* _Work order_
What is needed is a verbatim copy of the data, minus the pictures.

(Dataset items)

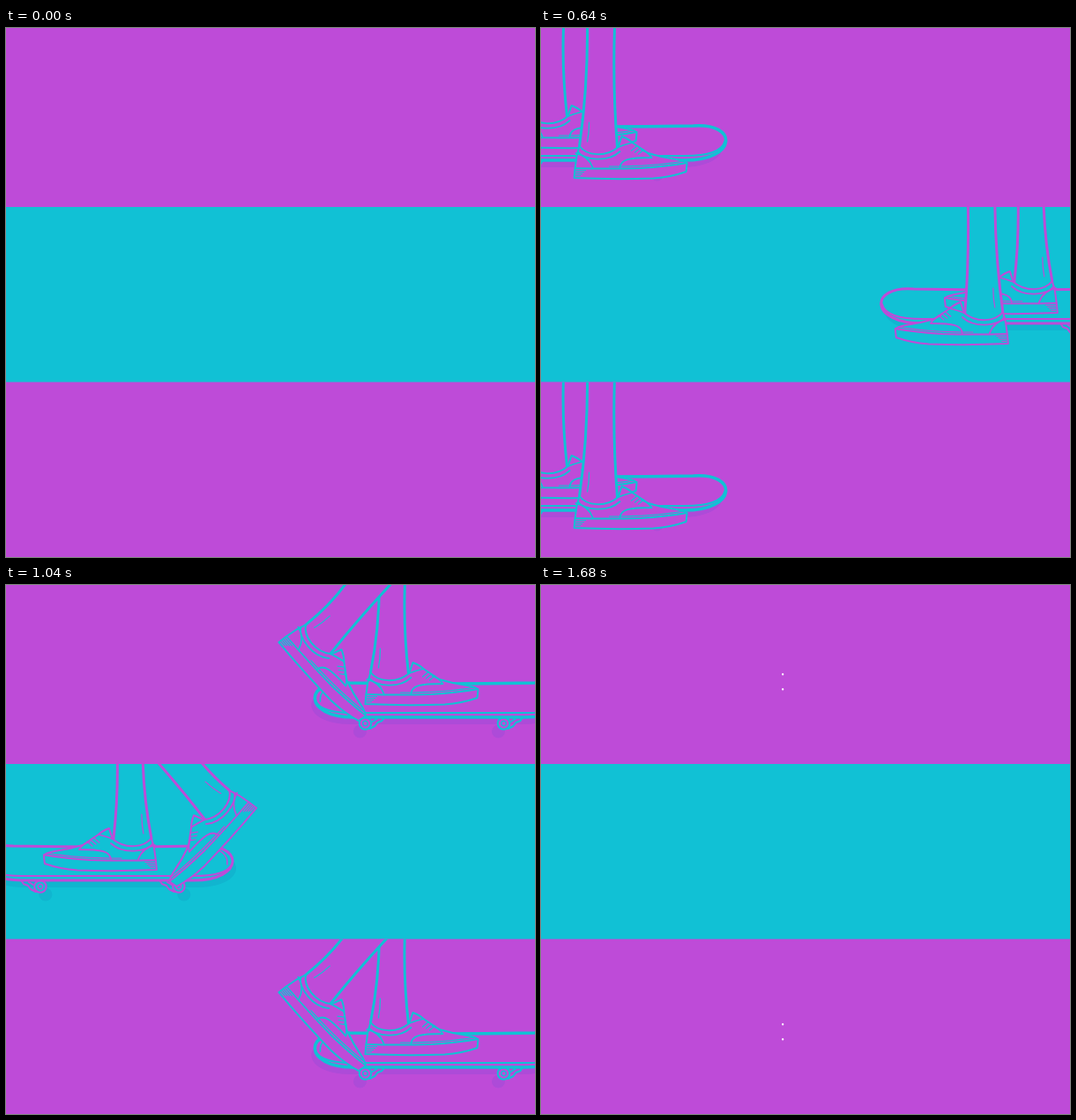
An HTML page with a canvas that plays this animation: 600x600 px, repeating every 1760 ms.

```html
<!DOCTYPE html>
<html lang="en">
<head>
<meta charset="utf-8">
<title>Skaters</title>
<style>
  html, body { margin: 0; width: 100%; height: 100%; overflow: hidden; background: #be4bd8; }
  canvas { display: block; }
</style>
</head>
<body>
<canvas id="stage" width="600" height="600"></canvas>
<script>
const ctx = document.getElementById('stage').getContext('2d');
const LOOP = 1760, STEP = 80, START = 160;
const BOARD_LENGTH = 287;

const purple = { fill: '#be4bd8', line: '#11c1d5', shadow: '#ad4bd8' };
const cyan = { fill: '#11c1d5', line: '#be4bd8', shadow: '#11b5cf', mirrored: true };
const bands = [
  { ...purple, top: 0, bottom: 203, offset: 0 },
  { ...cyan, top: 203, bottom: 401.8, offset: 185 },
  { ...purple, top: 401.8, bottom: 600, offset: 397 }
];

const repeat = (count, draw) => Array.from({ length: count }, (_, i) => draw(i)).join('');

// Shoe: the origin is the bottom of the heel, the toe points right.
const shoe = {
  outline: new Path2D('M1 -12Q2 -25 6 -37C14 -26 36 -24 50 -36L54 -48Q62 -45 66 -41L84 -29' +
    'Q100 -24 116 -22Q127 -20 128 -17L127 -8Q110 -2 90 -.5Q45 1 0 -1Z'),
  seams: new Path2D('M1 -12Q40 -11 75 -12Q105 -14 128 -18M4 -31C12 -21 38 -18 52 -31' +
    'M50 -36Q58 -39 66 -41M52 -13C53 -22 62 -24 88 -24Q84 -30 76 -33M2 -29Q16 -26 21 -13'),
  details: new Path2D('M40 -14Q90 -14 124 -20M17 -64Q17 -52 15 -42' +
    repeat(4, i => `M2 ${2 * i - 9.5}h${11 - 2 * i}`) +
    repeat(3, i => `M${65 + 4 * i} ${2 * i - 32}l6 -5`))
};

// Board: the origin is the tail, the nose points right.
const board = {
  outline: new Path2D('M40 111Q140 113 250 111C301 107 301 150 240 150H45C-13 150 -13 107 40 111Z'),
  edge: new Path2D('M2 132C6 141 22 145 45 145H240C268 145 283 140 286 128'),
  shine: new Path2D('M7 132C6 121 14 115 26 114'),
  truck: new Path2D('M5 163L11 160L14 156L19 154L21 151M8 155L13 152')
};

const noseAt = n => 438 + 506 * Math.tanh((n - 8.7) / 5.55);

// Leg positions are relative to the nose; "back" and "front" are the leg's edges at the top.
const standing = { x: -229, y: 136, angle: 0, back: -213, front: -184, lead: 29 };

function pushing(n) {
  const phase = (n - 10) / (n < 10 ? 4 : 4.5);
  const kick = Math.abs(phase) < 1 ? (1 + Math.cos(Math.PI * phase)) / 2 : 0;
  const lift = kick ** 1.5;
  return {
    x: -172 - 181 * kick ** 0.75 + 9 * Math.max(0, n - 10),
    y: 171 - 127 * lift,
    angle: kick * 54 * Math.PI / 180,
    back: -157 - 112 * lift,
    front: -126 - 87 * lift,
    lead: 28 - 16 * kick
  };
}

function stroke(path, width) {
  ctx.lineWidth = width;
  ctx.stroke(path);
}

function circle(x, y, r) {
  const path = new Path2D();
  path.arc(x, y, r, 0, Math.PI * 2);
  return path;
}

function drawBoard(band) {
  const wheels = [58, 215].map(x => x + (band.mirrored ? 4 : 0));
  ctx.save();
  ctx.translate(-BOARD_LENGTH, 0);

  ctx.fillStyle = band.shadow;
  ctx.save();
  ctx.translate(-4, 8);
  ctx.fill(board.outline);
  ctx.restore();
  wheels.forEach(x => ctx.fill(circle(x - 6, 166, 7.5)));

  ctx.fillStyle = band.fill;
  for (const x of wheels) {
    ctx.save();
    ctx.translate(x, 0);
    const wheel = circle(0, 157, 6.8);
    stroke(board.truck, 2);
    ctx.fill(wheel);
    stroke(wheel, 2);
    stroke(circle(0, 157, 2.8), 1.4);
    ctx.restore();
  }
  ctx.fill(board.outline);
  stroke(board.outline, band.mirrored ? 3 : 3.6);
  stroke(board.edge, 2);
  stroke(board.shine, 1.6);
  ctx.restore();
}

function drawLeg(band, pose) {
  const lead = band.mirrored ? pose.lead : 0;
  const x = pose.x + lead, y = pose.y + (band.mirrored ? 3 : 0);
  const c = Math.cos(pose.angle), s = Math.sin(pose.angle);
  const place = (px, py) => [x + px * c - py * s, y + px * s + py * c];
  const heel = place(6, -37), ankle = place(26, -20), instep = place(49, -36);
  const bend = (top, end, bulge) => `Q${(top + end[0]) / 2 + bulge} ${end[1] / 2} `;
  const back = pose.back + lead, front = pose.front + lead;
  const backSide = `M${back} -3${bend(back, heel, 5)}${heel}`;
  const frontBend = bend(front, instep, -4);

  ctx.fillStyle = band.fill;
  ctx.fill(new Path2D(`${backSide}L${ankle}L${instep}${frontBend}${front} -3Z`));
  stroke(new Path2D(`${backSide}M${front} -3${frontBend}${instep}`), 3);

  ctx.save();
  ctx.translate(x, y);
  ctx.rotate(pose.angle);
  ctx.fill(shoe.outline);
  stroke(shoe.outline, 2);
  stroke(shoe.seams, 1.8);
  stroke(shoe.details, 1.2);
  ctx.restore();
}

// White streaks left behind: the head runs evenly, the tail catches up.
function drawStreaks(band, n) {
  const dir = band.mirrored ? 1 : -1;
  const [x, y, gap, start] = band.mirrored ? [269, 128, 7.5, 11] : [378, 101, 10, 12];
  ctx.strokeStyle = '#fff';
  for (let i = 0; i < 3; i++) {
    const odd = i % 2;
    const u = (n - start) / (7.1 - 0.4 * odd);
    if (u <= 0 || u >= 1) continue;
    const from = x + dir * 29 * odd, travel = dir * (106 - 32 * odd);
    const inset = dir * Math.min(1.5, Math.abs(travel) * (u - u * u) / 2);
    const py = band.offset + y + gap * i * (1 - 0.15 * u);
    ctx.lineWidth = 1.6 + (2.4 - odd) * Math.sqrt(Math.sin(Math.PI * u));
    ctx.beginPath();
    ctx.moveTo(from + travel * u * u + inset, py);
    ctx.lineTo(from + travel * u - inset, py + 0.5);
    ctx.stroke();
  }
}

function drawBand(band, n) {
  ctx.save();
  ctx.beginPath();
  ctx.rect(0, band.top, 600, band.bottom - band.top);
  ctx.clip();
  ctx.fillStyle = band.fill;
  ctx.fillRect(0, band.top, 600, band.bottom - band.top);
  if (n >= 0) {
    const nose = noseAt(n);
    ctx.save();
    if (band.mirrored) {
      ctx.translate(226 - (nose - 374) * 0.972, band.offset);
      ctx.scale(-1, 1);
    } else {
      ctx.translate(nose, band.offset);
    }
    ctx.strokeStyle = band.line;
    drawBoard(band);
    drawLeg(band, standing);
    drawLeg(band, pushing(n));
    ctx.restore();
    drawStreaks(band, n);
  }
  ctx.restore();
}

function render() {
  const n = Math.floor((performance.now() % LOOP - START) / STEP);
  ctx.lineCap = ctx.lineJoin = 'round';
  ctx.fillStyle = purple.fill;
  ctx.fillRect(0, 0, 600, 600);
  bands.forEach(band => drawBand(band, n));
  requestAnimationFrame(render);
}
render();
</script>
</body>
</html>
```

* _Reply to the exercise_
An HTML page with a canvas that plays this animation: 600x600 px, repeating every 1760 ms.

```html
<!DOCTYPE html>
<html lang="en">
<head>
<meta charset="utf-8">
<title>Skaters</title>
<style>
  html, body { margin: 0; width: 100%; height: 100%; overflow: hidden; background: #be4bd8; }
  canvas { display: block; }
</style>
</head>
<body>
<canvas id="stage" width="600" height="600"></canvas>
<script>
const ctx = document.getElementById('stage').getContext('2d');
const LOOP = 1760, STEP = 80, START = 160;
const BOARD_LENGTH = 287;

const purple = { fill: '#be4bd8', line: '#11c1d5', shadow: '#ad4bd8' };
const cyan = { fill: '#11c1d5', line: '#be4bd8', shadow: '#11b5cf', mirrored: true };
const bands = [
  { ...purple, top: 0, bottom: 203, offset: 0 },
  { ...cyan, top: 203, bottom: 401.8, offset: 185 },
  { ...purple, top: 401.8, bottom: 600, offset: 397 }
];

const repeat = (count, draw) => Array.from({ length: count }, (_, i) => draw(i)).join('');

// Shoe: the origin is the bottom of the heel, the toe points right.
const shoe = {
  outline: new Path2D('M1 -12Q2 -25 6 -37C14 -26 36 -24 50 -36L54 -48Q62 -45 66 -41L84 -29' +
    'Q100 -24 116 -22Q127 -20 128 -17L127 -8Q110 -2 90 -.5Q45 1 0 -1Z'),
  seams: new Path2D('M1 -12Q40 -11 75 -12Q105 -14 128 -18M4 -31C12 -21 38 -18 52 -31' +
    'M50 -36Q58 -39 66 -41M52 -13C53 -22 62 -24 88 -24Q84 -30 76 -33M2 -29Q16 -26 21 -13'),
  details: new Path2D('M40 -14Q90 -14 124 -20M17 -64Q17 -52 15 -42' +
    repeat(4, i => `M2 ${2 * i - 9.5}h${11 - 2 * i}`) +
    repeat(3, i => `M${65 + 4 * i} ${2 * i - 32}l6 -5`))
};

// Board: the origin is the tail, the nose points right.
const board = {
  outline: new Path2D('M40 111Q140 113 250 111C301 107 301 150 240 150H45C-13 150 -13 107 40 111Z'),
  edge: new Path2D('M2 132C6 141 22 145 45 145H240C268 145 283 140 286 128'),
  shine: new Path2D('M7 132C6 121 14 115 26 114'),
  truck: new Path2D('M5 163L11 160L14 156L19 154L21 151M8 155L13 152')
};

const noseAt = n => 438 + 506 * Math.tanh((n - 8.7) / 5.55);

// Leg positions are relative to the nose; "back" and "front" are the leg's edges at the top.
const standing = { x: -229, y: 136, angle: 0, back: -213, front: -184, lead: 29 };

function pushing(n) {
  const phase = (n - 10) / (n < 10 ? 4 : 4.5);
  const kick = Math.abs(phase) < 1 ? (1 + Math.cos(Math.PI * phase)) / 2 : 0;
  const lift = kick ** 1.5;
  return {
    x: -172 - 181 * kick ** 0.75 + 9 * Math.max(0, n - 10),
    y: 171 - 127 * lift,
    angle: kick * 54 * Math.PI / 180,
    back: -157 - 112 * lift,
    front: -126 - 87 * lift,
    lead: 28 - 16 * kick
  };
}

function stroke(path, width) {
  ctx.lineWidth = width;
  ctx.stroke(path);
}

function circle(x, y, r) {
  const path = new Path2D();
  path.arc(x, y, r, 0, Math.PI * 2);
  return path;
}

function drawBoard(band) {
  const wheels = [58, 215].map(x => x + (band.mirrored ? 4 : 0));
  ctx.save();
  ctx.translate(-BOARD_LENGTH, 0);

  ctx.fillStyle = band.shadow;
  ctx.save();
  ctx.translate(-4, 8);
  ctx.fill(board.outline);
  ctx.restore();
  wheels.forEach(x => ctx.fill(circle(x - 6, 166, 7.5)));

  ctx.fillStyle = band.fill;
  for (const x of wheels) {
    ctx.save();
    ctx.translate(x, 0);
    const wheel = circle(0, 157, 6.8);
    stroke(board.truck, 2);
    ctx.fill(wheel);
    stroke(wheel, 2);
    stroke(circle(0, 157, 2.8), 1.4);
    ctx.restore();
  }
  ctx.fill(board.outline);
  stroke(board.outline, band.mirrored ? 3 : 3.6);
  stroke(board.edge, 2);
  stroke(board.shine, 1.6);
  ctx.restore();
}

function drawLeg(band, pose) {
  const lead = band.mirrored ? pose.lead : 0;
  const x = pose.x + lead, y = pose.y + (band.mirrored ? 3 : 0);
  const c = Math.cos(pose.angle), s = Math.sin(pose.angle);
  const place = (px, py) => [x + px * c - py * s, y + px * s + py * c];
  const heel = place(6, -37), ankle = place(26, -20), instep = place(49, -36);
  const bend = (top, end, bulge) => `Q${(top + end[0]) / 2 + bulge} ${end[1] / 2} `;
  const back = pose.back + lead, front = pose.front + lead;
  const backSide = `M${back} -3${bend(back, heel, 5)}${heel}`;
  const frontBend = bend(front, instep, -4);

  ctx.fillStyle = band.fill;
  ctx.fill(new Path2D(`${backSide}L${ankle}L${instep}${frontBend}${front} -3Z`));
  stroke(new Path2D(`${backSide}M${front} -3${frontBend}${instep}`), 3);

  ctx.save();
  ctx.translate(x, y);
  ctx.rotate(pose.angle);
  ctx.fill(shoe.outline);
  stroke(shoe.outline, 2);
  stroke(shoe.seams, 1.8);
  stroke(shoe.details, 1.2);
  ctx.restore();
}

// White streaks left behind: the head runs evenly, the tail catches up.
function drawStreaks(band, n) {
  const dir = band.mirrored ? 1 : -1;
  const [x, y, gap, start] = band.mirrored ? [269, 128, 7.5, 11] : [378, 101, 10, 12];
  ctx.strokeStyle = '#fff';
  for (let i = 0; i < 3; i++) {
    const odd = i % 2;
    const u = (n - start) / (7.1 - 0.4 * odd);
    if (u <= 0 || u >= 1) continue;
    const from = x + dir * 29 * odd, travel = dir * (106 - 32 * odd);
    const inset = dir * Math.min(1.5, Math.abs(travel) * (u - u * u) / 2);
    const py = band.offset + y + gap * i * (1 - 0.15 * u);
    ctx.lineWidth = 1.6 + (2.4 - odd) * Math.sqrt(Math.sin(Math.PI * u));
    ctx.beginPath();
    ctx.moveTo(from + travel * u * u + inset, py);
    ctx.lineTo(from + travel * u - inset, py + 0.5);
    ctx.stroke();
  }
}

function drawBand(band, n) {
  ctx.save();
  ctx.beginPath();
  ctx.rect(0, band.top, 600, band.bottom - band.top);
  ctx.clip();
  ctx.fillStyle = band.fill;
  ctx.fillRect(0, band.top, 600, band.bottom - band.top);
  if (n >= 0) {
    const nose = noseAt(n);
    ctx.save();
    if (band.mirrored) {
      ctx.translate(226 - (nose - 374) * 0.972, band.offset);
      ctx.scale(-1, 1);
    } else {
      ctx.translate(nose, band.offset);
    }
    ctx.strokeStyle = band.line;
    drawBoard(band);
    drawLeg(band, standing);
    drawLeg(band, pushing(n));
    ctx.restore();
    drawStreaks(band, n);
  }
  ctx.restore();
}

function render() {
  const n = Math.floor((performance.now() % LOOP - START) / STEP);
  ctx.lineCap = ctx.lineJoin = 'round';
  ctx.fillStyle = purple.fill;
  ctx.fillRect(0, 0, 600, 600);
  bands.forEach(band => drawBand(band, n));
  requestAnimationFrame(render);
}
render();
</script>
</body>
</html>
```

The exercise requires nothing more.